Vern Schaefervern@iastate.edu email >
Interim Director, CEER
About the research
Pavement settlement occurring in and around utility cuts is a common problem, resulting in uneven pavement surfaces, annoyance to drivers, and ultimately, further maintenance. A survey of municipal authorities and field and laboratory investigations were conducted to identify the factors contributing to the settlement of utility cut restorations in pavement sections. Survey responses were received from seven cities across Iowa and indicate that utility cut restorations often last less than two years. Observations made during site inspections showed that backfill material varies from one city to another, backfill lift thickness often exceeds 12 inches, and the backfill material is often placed at bulking moisture contents with no Quality control/Quality Assurance. Laboratory investigation of the backfill materials indicate that at the field moisture contents encountered, the backfill materials have collapse potentials up to 35%. Falling Weight Deflectometer (FWD) deflection data and elevation shots indicate that the maximum deflection in the pavement occurs in the area around the utility cut restoration. The FWD data indicate a zone of influence around the perimeter of the restoration extending two to three feet beyond the trench perimeter.
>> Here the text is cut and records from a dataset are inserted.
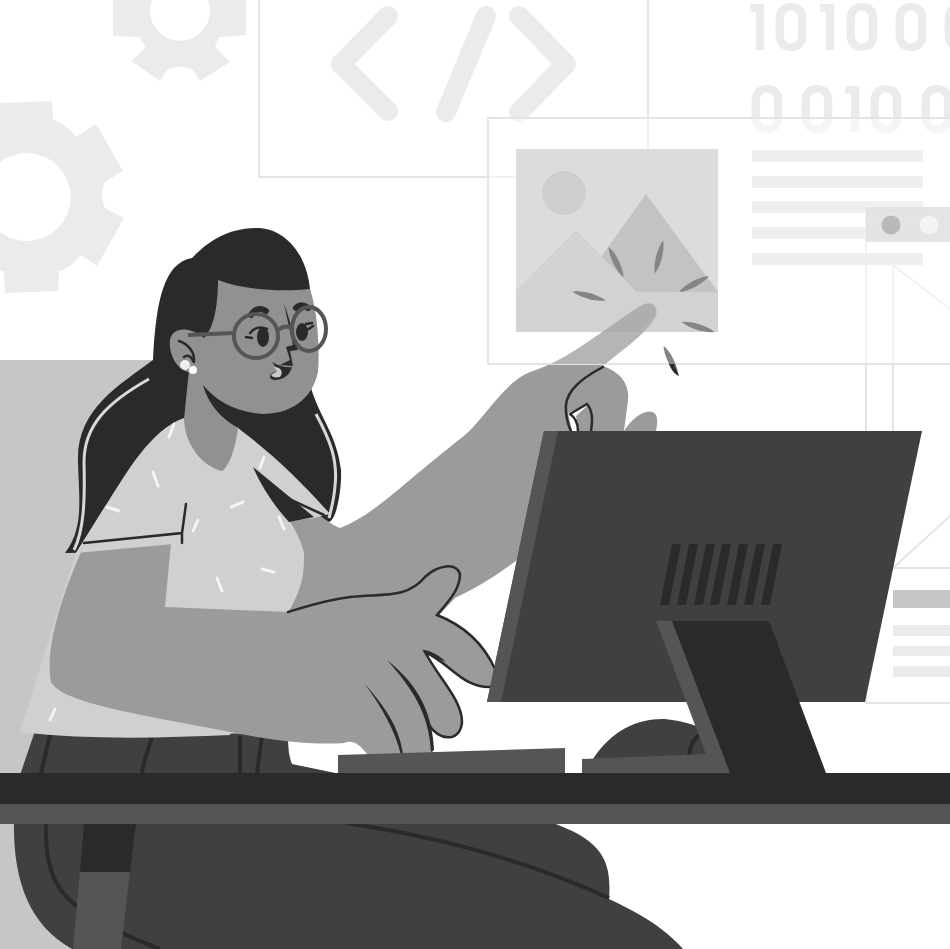
<!DOCTYPE html>
<html lang="en">
<head>
<meta charset="utf-8">
<title>Web designer at work</title>
<style>
:root {
  --paper: #ffffff;
  --faint: #ebebeb;
  --line: #e4e4e4;
  --panel: #dcdcdc;
  --wall: #c6c6c6;
  --shirt: #d0d0d0;
  --skin: #9b9b9b;
  --face: #919191;
  --steel: #555555;
  --slate: #404040;
  --ink: #2a2a2a;
}
html, body { margin: 0; background: var(--paper); overflow: hidden; }
svg { display: block; width: 950px; height: 949px; }
.faint { fill: var(--faint); }
.frame { fill: none; stroke: var(--line); stroke-width: 2; }
.code { fill: none; stroke: var(--faint); stroke-width: 20; stroke-linecap: round; stroke-linejoin: round; }
.digits { font: 700 62px "TeX Gyre Adventor", "Lato", sans-serif; fill: var(--faint); text-anchor: middle; }
.wall { fill: var(--wall); }
.shirt { fill: var(--shirt); }
.skin { fill: var(--skin); }
.face { fill: var(--face); }
.steel { fill: var(--steel); }
.slate { fill: var(--slate); }
.ink { fill: var(--ink); }
.stroke { fill: none; stroke: var(--ink); stroke-width: 2.5; stroke-linecap: round; }
.fold { fill: none; stroke: var(--ink); stroke-width: 4; }
.glasses { fill: none; stroke: var(--steel); stroke-width: 4; }
.fleck { fill: none; stroke: #f4f4f4; stroke-width: 3; stroke-linecap: round; }
</style>
</head>
<body>
<svg viewBox="0 0 950 949" role="img" aria-label="Woman at a desktop computer touching a floating web page layout">
  <defs>
    <path id="pointing-arm" d="M288 612C308 580 300 545 288 521L320 516C328 521 334 526 340 528C374 515 400 486 465 435C486 416 505 382 530 372C570 360 605 328 640 306C653 299 660 308 655 318C647 333 622 350 603 366C620 372 630 384 628 400L624 431H560L522 556C500 574 478 587 455 598L430 625L300 640Z"/>
    <path id="spark" d="M0 -17C4 -8 4 8 0 17C-4 8 -4 -8 0 -17Z"/>
    <path id="vent" d="M672 544H681L669 605H660Z"/>
    <clipPath id="page-area"><rect x="488" y="118" width="462" height="246"/></clipPath>
  </defs>

  <g id="gears" class="faint" fill-rule="evenodd">
    <path d="M113 0V36L140 37C141 41 144 44 146 47L131 61L160 81L168 69C176 66 184 66 192 69L200 81L230 62L215 47L219 37L246 35V0H208A30 30 0 1 1 152 0Z"/>
    <path d="M0 103L52 101L53 119C62 123 70 129 76 137L96 124L123 171L105 182C101 190 101 200 105 208L124 218L97 266L81 255C75 263 67 268 59 272L58 291L5 293L4 272L0 270V232A44 44 0 1 0 0 162Z"/>
  </g>

  <g id="code-window">
    <path class="frame" d="M259 0V177H648V0"/>
    <path class="code" d="M388 16L341 64L388 111M486 16L446 112M519 16L566 64L519 112"/>
  </g>

  <g id="binary" class="digits">
    <text y="50" x="758 791 828 862 911 960">101000</text>
    <text y="132" x="767 817 853 886 937">00100</text>
  </g>

  <g id="layout-sheet">
    <rect x="866" y="207" width="84" height="35" fill="#e6e6e6"/>
    <path class="frame" stroke-width="1.5" d="M866 207V703H950M893 265V568H950M893 265L950 309M893 568L950 516"/>
    <rect class="wall" x="893" y="590" width="57" height="18"/>
    <path class="faint" d="M893 625H950V636H893ZM893 646H950V656H893ZM893 666H950V677H893Z"/>
  </g>

  <path id="wall-panel" class="wall" d="M0 360H160V949H0Z"/>

  <g id="hair">
    <path class="ink" d="M257 228C224 228 205 245 192 258C164 263 156 300 153 360C118 386 76 410 78 462C79 500 84 528 65 553L130 552L220 520L328 522C336 523 342 490 341 470C337 435 320 418 311 388C314 350 315 320 310 289C306 250 282 228 257 228Z"/>
    <path d="M149 379C108 402 84 425 84 462C85 500 84 530 74 550M316 414C330 440 338 460 335 486C334 500 331 510 329 518" fill="none" stroke="#d8d8d8" stroke-width="3"/>
  </g>

  <use href="#pointing-arm" class="skin"/>
  <path class="skin" d="M624 431C633 416 650 406 656 415C658 420 657 426 656 431Z"/>
  <g id="thumb">
    <path d="M568 413L588 404C594 412 592 424 591 431H572Z" fill="var(--paper)"/>
    <path class="skin" d="M576 416L588 405C594 412 592 424 591 431H579Z"/>
    <path class="stroke" stroke-width="3" d="M603 367C574 382 564 396 566 412C567 421 569 427 571 431M570 414L587 404C594 412 592 424 591 431M570 414C576 418 578 425 578 431"/>
  </g>

  <g id="page-window">
    <rect x="488" y="118" width="466" height="246" fill="var(--paper)" fill-opacity=".5" stroke="var(--line)" stroke-width="2"/>
    <g id="image-placeholder">
      <rect x="516" y="149" width="202" height="183" fill="var(--panel)"/>
      <circle cx="564" cy="193" r="22" fill="#cecece"/>
      <path d="M646 194L718 292H576Z" fill="#c3c3c3"/>
      <path d="M576 230L637 292H718V332H516V291Z" fill="#d2d2d2"/>
    </g>
    <path id="text-lines" fill="#efefef" d="M752 150H923V162H752ZM752 176H923V188H752ZM752 201H923V213H752ZM752 227H923V239H752ZM752 253H923V265H752Z"/>
    <rect x="866" y="207" width="84" height="35" fill="#dedede" fill-opacity=".65"/>
    <circle cx="891" cy="225" r="9.5" fill="#b9b9b9"/>
    <circle cx="929" cy="225" r="9.5" fill="#f3f3f3"/>
    <use href="#pointing-arm" fill="#b5b5b5" clip-path="url(#page-area)"/>
    <path d="M516 332H641C656 316 660 307 649 303C642 303 620 321 602 332Z" fill="#a9a9a9" opacity=".55"/>
    <g id="tap-sparks" fill="#858585">
      <use href="#spark" transform="translate(616 262) rotate(-26)"/>
      <use href="#spark" transform="translate(659 257) rotate(14)"/>
      <use href="#spark" transform="translate(694 284) rotate(62)"/>
      <use href="#spark" transform="translate(589 296) rotate(-75)"/>
      <use href="#spark" transform="translate(698 327) rotate(-73)"/>
      <use href="#spark" transform="translate(671 361) rotate(-26)"/>
      <path class="ink" d="M669 364H674L679 376C674 374 671 369 669 364Z"/>
    </g>
  </g>

  <g id="trousers">
    <path class="slate" d="M36 728L20 775H345L292 764C289 756 288 748 288 735Z"/>
    <path class="fold" d="M152 735C149 750 143 760 142 773M50 735L41 773M240 736V773M262 736L257 773"/>
    <path class="slate" d="M14 822C13 880 29 925 72 949H683C662 925 634 911 609 899C612 860 602 840 550 822Z"/>
    <path class="fold" d="M346 823C440 837 530 862 609 898M46 823C45 860 51 888 78 907M120 932C134 939 146 944 160 949"/>
  </g>

  <g id="shirt">
    <path class="shirt" d="M184 418C150 430 126 474 106 505L76 553L20 732C90 740 160 738 230 735L270 612L288 612C298 596 305 580 304 553C301 540 295 530 290 521L314 518L330 514C300 480 270 452 238 428Z"/>
    <path class="ink" d="M253 467C262 488 276 508 289 522L314 517Z"/>
    <path class="stroke" d="M289 499L324 515"/>
  </g>

  <path id="neck" class="face" d="M190 360L184 419C185 445 202 466 222 471C230 466 236 445 238 428L260 412Z"/>
  <path id="jaw-shadow" class="ink" d="M203 385C208 404 222 420 239 428C250 426 300 410 311 392L300 380Z"/>

  <g id="head">
    <path class="face" d="M218 280C244 290 280 292 310 289C317 310 320 345 318 372C312 400 290 414 262 414C235 412 215 400 203 385L196 372C180 376 168 356 170 340C172 328 188 325 204 338C214 328 218 305 218 280Z"/>
    <path class="stroke" d="M179 341C188 344 195 352 194 362M184 357C188 354 192 357 193 361"/>
    <circle cx="185" cy="365" r="5" fill="#efefef"/>
    <circle cx="193" cy="370" r="4" fill="#ffffff"/>
    <g id="eyes" class="ink">
      <ellipse cx="263" cy="337" rx="6" ry="10"/>
      <ellipse cx="302" cy="332" rx="6" ry="9"/>
      <path class="stroke" d="M250 333C254 328 260 326 267 329M252 338L246 337M306 324L312 323M307 330L313 326"/>
    </g>
    <path d="M251 315C255 308 261 308 266 311M296 308C300 304 304 305 308 308" fill="none" stroke="var(--ink)" stroke-width="6" stroke-linecap="round"/>
    <path class="ink" d="M284 304C288 314 291 325 293 336L298 350L290 351L293 366L280 365L290 360L286 347L293 345Z"/>
    <path class="ink" d="M272 362C279 366 286 368 292 367C290 375 283 380 275 380C270 380 269 376 271 374L278 370Z"/>
    <path d="M274 367C281 367 284 372 280 377C275 378 272 377 271 375L277 371Z" fill="#c9c9c9"/>
    <g class="glasses">
      <circle cx="256" cy="336" r="22"/>
      <ellipse cx="309" cy="329" rx="17" ry="22"/>
      <path d="M278 330C283 326 288 326 292 328M234 333L188 335"/>
    </g>
  </g>

  <g id="near-arm">
    <path class="skin" d="M81 552C60 600 45 650 51 682C62 704 150 716 230 732C280 742 318 745 344 743C356 738 362 748 372 760H432C434 744 433 732 428 722C440 744 461 742 462 722C462 700 440 680 425 652C450 663 462 688 491 687L496 669C480 636 455 622 437 615C448 602 460 590 460 574C456 562 438 565 425 577C406 600 380 593 350 597C325 600 305 607 288 612L165 607L171 543Z"/>
    <path class="stroke" stroke-width="2" d="M288 612C305 607 325 600 350 597C380 593 406 600 425 577C438 565 456 562 460 574C460 590 448 602 437 615C455 622 480 636 495 669M491 687C462 688 450 663 425 652C440 680 462 700 462 722C461 740 442 744 428 724"/>
    <path class="ink" d="M365 684C384 706 399 726 403 754L401 755C395 730 382 708 365 684ZM387 660C412 680 432 705 434 750L431 752C429 713 412 688 387 660ZM424 650C432 651 440 656 446 662L426 654Z"/>
    <path class="shirt" d="M106 505L76 553L184 543L186 503Z"/>
    <path class="stroke" d="M84 543L182 533L186 504M182 534V543"/>
  </g>

  <path id="shirt-flecks" class="fleck" d="M174 424L169 437M153 472L158 486M107 507L119 511M198 520L193 531M231 507L243 502M264 457L260 468M279 517L284 529M217 578L222 591M262 569L274 572M55 709L50 720"/>

  <g id="mouse-and-keyboard">
    <path class="slate" d="M593 759C612 729 640 718 665 719C684 721 700 726 706 732V759Z"/>
    <path class="fold" d="M689 755C690 744 694 738 701 734"/>
    <path class="steel" d="M582 759L706 754L732 773H582Z"/>
    <path class="steel" d="M338 755L565 748V773H338Z"/>
  </g>

  <g id="monitor">
    <polygon class="slate" points="544,431 922,431 865,702 487,702"/>
    <polygon class="steel" points="544,431 558,431 501,702 487,702"/>
    <g class="ink">
      <use href="#vent"/>
      <use href="#vent" x="17"/>
      <use href="#vent" x="34"/>
      <use href="#vent" x="50"/>
      <use href="#vent" x="67"/>
      <use href="#vent" x="84"/>
      <use href="#vent" x="101"/>
    </g>
    <polygon class="steel" points="656,621 674,621 732,773 713,773"/>
    <polygon class="ink" points="672,621 769,621 826,773 730,773"/>
  </g>

  <g id="desk">
    <rect class="ink" y="773" width="950" height="31"/>
    <rect class="steel" y="804" width="950" height="20"/>
    <polygon class="steel" points="80,871 130,871 121,949 73,949"/>
    <polygon class="ink" points="84,824 136,824 130,872 80,872"/>
  </g>
</svg>
</body>
</html>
The research team proposes moisture control, the use of 65% relative density in a granular fill, and removing and compacting the native material near the ground surface around the trench. Test sections with geogrid reinforcement were also incorporated. The performance of inspected and proposed utility cuts needs to be monitored for at least two more years.